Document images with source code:
━━━━━━━━━━━━━━━━

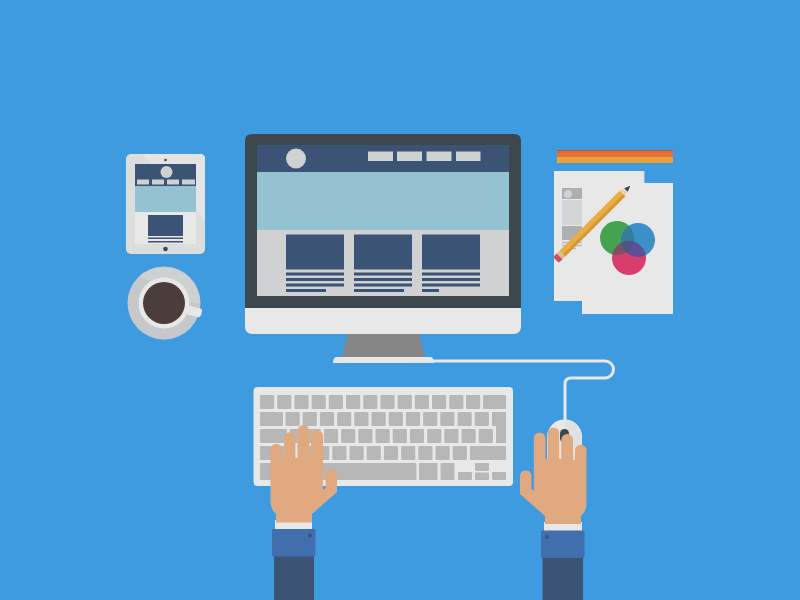
<!DOCTYPE html>
<html lang="en">
<head>
<meta charset="utf-8">
<title>Designer's desk</title>
<style>
:root {
  --desk: #3f9be0;
  --white: #e8e8e8;
  --silver: #d0d1d3;
  --key: #b7b7b7;
  --grey: #868686;
  --bezel: #3c474e;
  --navy: #3b5375;
  --cuff: #416fae;
  --sky: #94c2d1;
  --skin: #e1a980;
  --coffee: #4b3d3b;
  --orange: #e2713a;
  --amber: #e9a23b;
  --pencil: #e8ae42;
  --green: #45a24f;
  --blue: #3b90c8;
  --pink: #d93d6e;
}
html, body { margin: 0; height: 100%; overflow: hidden; background: var(--desk); }
svg { display: block; width: 800px; height: 600px; }
.desk { fill: var(--desk); }
.white { fill: var(--white); }
.silver { fill: var(--silver); }
.key { fill: var(--key); }
.grey { fill: var(--grey); }
.bezel { fill: var(--bezel); }
.navy { fill: var(--navy); }
.cuff { fill: var(--cuff); }
.sky { fill: var(--sky); }
.skin { fill: var(--skin); }
.cable { fill: none; stroke: var(--white); stroke-width: 3; }
.ticks { fill: none; stroke: #b9542b; stroke-width: 1; }
.text-lines { fill: none; stroke: var(--navy); stroke-width: 3; }
</style>
</head>
<body>
<svg viewBox="0 0 800 600" role="img" aria-label="Desk from above with a computer, keyboard, mouse, tablet, coffee, papers and two working hands">
  <defs>
    <rect id="key" width="14.2" height="14" rx="1"/>
    <g id="four-keys">
      <use href="#key"/><use href="#key" x="17.2"/><use href="#key" x="34.4"/><use href="#key" x="51.6"/>
    </g>
    <g id="twelve-keys">
      <use href="#four-keys"/><use href="#four-keys" x="68.8"/><use href="#four-keys" x="137.6"/>
    </g>
    <g id="article">
      <rect class="navy" width="58" height="35"/>
      <path class="text-lines" d="M0 39.5H58M0 45H58M0 50.5H58"/>
    </g>
    <clipPath id="green-ink"><circle cx="617" cy="238" r="17"/></clipPath>
    <clipPath id="blue-ink"><circle cx="638" cy="240" r="17"/></clipPath>
  </defs>

  <rect class="desk" width="800" height="600"/>

  <g id="tablet">
    <rect x="126" y="154" width="79" height="100" rx="5" fill="#dcdddd"/>
    <path d="M142 154H200Q205 154 205 159V220Z" fill="#e4e4e4"/>
    <circle cx="165.500" cy="160" r="1.300" class="bezel"/>
    <circle cx="165.500" cy="249" r="2.300" class="bezel"/>
    <rect class="white" x="135" y="164" width="61" height="80"/>
    <rect class="navy" x="135" y="164" width="61" height="22"/>
    <circle class="silver" cx="166.500" cy="172" r="6"/>
    <path class="silver" d="M137 179.500h12v5h-12zM152 179.500h12v5h-12zM167 179.500h12v5h-12zM182 179.500h13v5h-13z"/>
    <rect class="sky" x="135" y="186" width="61" height="26"/>
    <rect class="navy" x="148" y="215" width="35" height="21"/>
    <path class="navy" d="M148 237.500h35v1.500h-35zM148 241h35v1.500h-35z"/>
  </g>

  <g id="coffee">
    <circle cx="164" cy="303" r="36.500" fill="#c6c8cb"/>
    <path d="M140 276A36.500 36.500 0 0 1 200 303L188 303Z" fill="#cfd0d2"/>
    <rect x="186" y="306" width="16" height="9" rx="3" class="white" transform="rotate(14 190 310)"/>
    <circle class="white" cx="164" cy="303" r="25.500"/>
    <circle cx="164" cy="303" r="21" fill="var(--coffee)"/>
  </g>

  <g id="monitor">
    <path class="grey" d="M348 333H419L425 358H342Z"/>
    <path class="white" d="M336 357H431Q434 358 434 363H333Q333 358 336 357Z"/>
    <rect class="white" x="245" y="280" width="276" height="54" rx="7"/>
    <path class="bezel" d="M245 308V141Q245 134 252 134H514Q521 134 521 141V308Z"/>
    <g id="web-layout">
      <rect class="silver" x="257" y="145" width="252" height="151"/>
      <rect class="navy" x="257" y="145" width="252" height="27"/>
      <circle class="silver" cx="296" cy="158.500" r="10"/>
      <path class="silver" d="M368 151.500h25v9.500h-25zM397 151.500h25v9.500h-25zM426.500 151.500h25v9.500h-25zM456 151.500h24.500v9.500h-24.500z"/>
      <rect class="sky" x="257" y="172" width="252" height="58"/>
      <use href="#article" x="286" y="234.500"/>
      <use href="#article" x="354" y="234.500"/>
      <use href="#article" x="422" y="234.500"/>
      <path class="text-lines" d="M286 290.500H326M354 290.500H404M422 290.500H439"/>
    </g>
  </g>

  <path id="mouse-cable" class="cable" d="M432 361H605A8.500 8.500 0 0 1 605 378H571Q565 378 565 384V424"/>

  <g id="ruler">
    <rect x="557" y="150" width="116" height="13" fill="var(--orange)"/>
    <rect x="557" y="157" width="116" height="6" fill="var(--amber)"/>
    <path class="ticks" d="M557 150.500H673"/>
    <path class="ticks" d="M558 152H673" stroke-width="3" stroke-dasharray="1 3"/>
  </g>

  <g id="papers">
    <path class="white" d="M554 171H644V183H673V314H582V301H554Z"/>
    <path d="M644 171V183" stroke="#d5d6d8"/>
    <g id="sketch-column">
      <rect x="562" y="188" width="20" height="11" fill="#adb0b2"/>
      <circle cx="568" cy="194" r="4" class="silver"/>
      <rect x="562" y="200" width="20" height="25" fill="#d5d6d8"/>
      <rect x="562" y="226" width="20" height="14" fill="#adb0b2"/>
      <path d="M562 242.500H582M562 245.500H582M562 248.500H576" stroke="#b8babc" stroke-width="1.500"/>
    </g>
    <g id="ink-circles">
      <circle cx="617" cy="238" r="17" fill="var(--green)"/>
      <circle cx="629" cy="258" r="17" fill="var(--pink)"/>
      <circle cx="638" cy="240" r="17" fill="var(--blue)"/>
      <circle cx="638" cy="240" r="17" fill="#347d9b" clip-path="url(#green-ink)"/>
      <circle cx="629" cy="258" r="17" fill="#7d5263" clip-path="url(#green-ink)"/>
      <circle cx="629" cy="258" r="17" fill="#5f4f97" clip-path="url(#blue-ink)"/>
      <g clip-path="url(#green-ink)"><circle cx="629" cy="258" r="17" fill="#4c5585" clip-path="url(#blue-ink)"/></g>
    </g>
    <g id="pencil" transform="translate(556 260) rotate(-45)">
      <rect y="-4" width="7" height="8" rx="1.500" fill="#d54c5b"/>
      <rect x="5" y="-4" width="4" height="8" fill="#d4bea0"/>
      <rect x="9" y="-4" width="85" height="8" fill="var(--pencil)"/>
      <rect x="9" y="1" width="85" height="3" fill="#d69835"/>
      <path d="M94 -4L104 0L94 4Z" fill="#ecd0a3"/>
      <path d="M99 -2.500L105 0L99 2.500Z" fill="#3d3f55"/>
    </g>
  </g>

  <g id="keyboard">
    <rect class="white" x="253.500" y="387" width="259.500" height="99" rx="4"/>
    <g class="key">
      <use href="#twelve-keys" x="260" y="395"/>
      <use href="#key" x="466" y="395"/>
      <rect x="483" y="395" width="23" height="14" rx="1"/>
      <rect x="260" y="412" width="23" height="14" rx="1"/>
      <use href="#twelve-keys" x="285.500" y="412"/>
      <path d="M492 412H506V443H496V426H492Z"/>
      <rect x="260" y="429" width="27" height="14" rx="1"/>
      <use href="#twelve-keys" x="289.500" y="429"/>
      <rect x="260" y="446" width="18" height="14" rx="1"/>
      <use href="#twelve-keys" x="263.500" y="446"/>
      <rect x="470" y="446" width="36" height="14" rx="1"/>
      <rect x="260" y="463" width="20" height="17" rx="1"/>
      <rect x="283" y="463" width="15" height="17" rx="1"/>
      <rect x="301" y="463" width="115.500" height="17" rx="1"/>
      <rect x="419" y="463" width="18.500" height="17" rx="1"/>
      <rect x="440.500" y="463" width="14" height="17" rx="1"/>
      <rect x="458" y="472" width="14" height="8" rx="1"/>
      <rect x="475" y="463" width="14" height="8" rx="1"/>
      <rect x="475" y="472.500" width="14" height="7.500" rx="1"/>
      <rect x="492" y="472" width="14" height="8" rx="1"/>
    </g>
  </g>

  <g id="mouse">
    <path class="white" d="M547 475V437A17.500 17.500 0 0 1 582 437V475Z"/>
    <path d="M565 419.500A17.500 17.500 0 0 1 582 437V475H565Z" fill="#dfe1e3"/>
    <rect class="bezel" x="560" y="429" width="9" height="14" rx="4.500"/>
  </g>

  <g id="left-arm">
    <rect class="navy" x="274" y="554" width="40" height="46"/>
    <rect class="white" x="275" y="520" width="37" height="11"/>
    <rect class="cuff" x="272" y="529" width="43.500" height="27.500" rx="1.500"/>
    <circle cx="310" cy="535.500" r="2" class="navy"/>
    <path class="skin" d="M270.500 449A5.800 5.800 0 0 1 282 449V459H284V438A5.700 5.700 0 0 1 295.400 438V458H297.500V431A5.900 5.900 0 0 1 309.300 431V458H311V436A6 6 0 0 1 323 436V490L325.500 488V474.500A5.800 5.800 0 0 1 337 474.500V492L312 514V522.500H276V514Q270.500 509 270.500 502Z"/>
  </g>

  <g id="right-arm">
    <rect class="navy" x="542.500" y="555" width="40.500" height="45"/>
    <rect class="white" x="544" y="522" width="38" height="10"/>
    <rect class="cuff" x="541" y="530.500" width="43.500" height="27.500" rx="1.500"/>
    <circle cx="547" cy="537" r="2" class="navy"/>
    <path class="skin" d="M586.500 450A5.800 5.800 0 0 0 575 450V460H573V440A5.900 5.900 0 0 0 561.200 440V459H559.200V433A5.900 5.900 0 0 0 547.500 433V459H545.500V438A5.900 5.900 0 0 0 533.800 438V491L531.500 489V475.500A5.800 5.800 0 0 0 520 475.500V494L545 516V524H581V516Q586.500 511 586.500 504Z"/>
  </g>
</svg>
</body>
</html>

━━━━━━━━━━━━━━━━

### Work required
Count, in the records above, the lines that include "keys", and give the number with nothing added.

### Completed exercise
7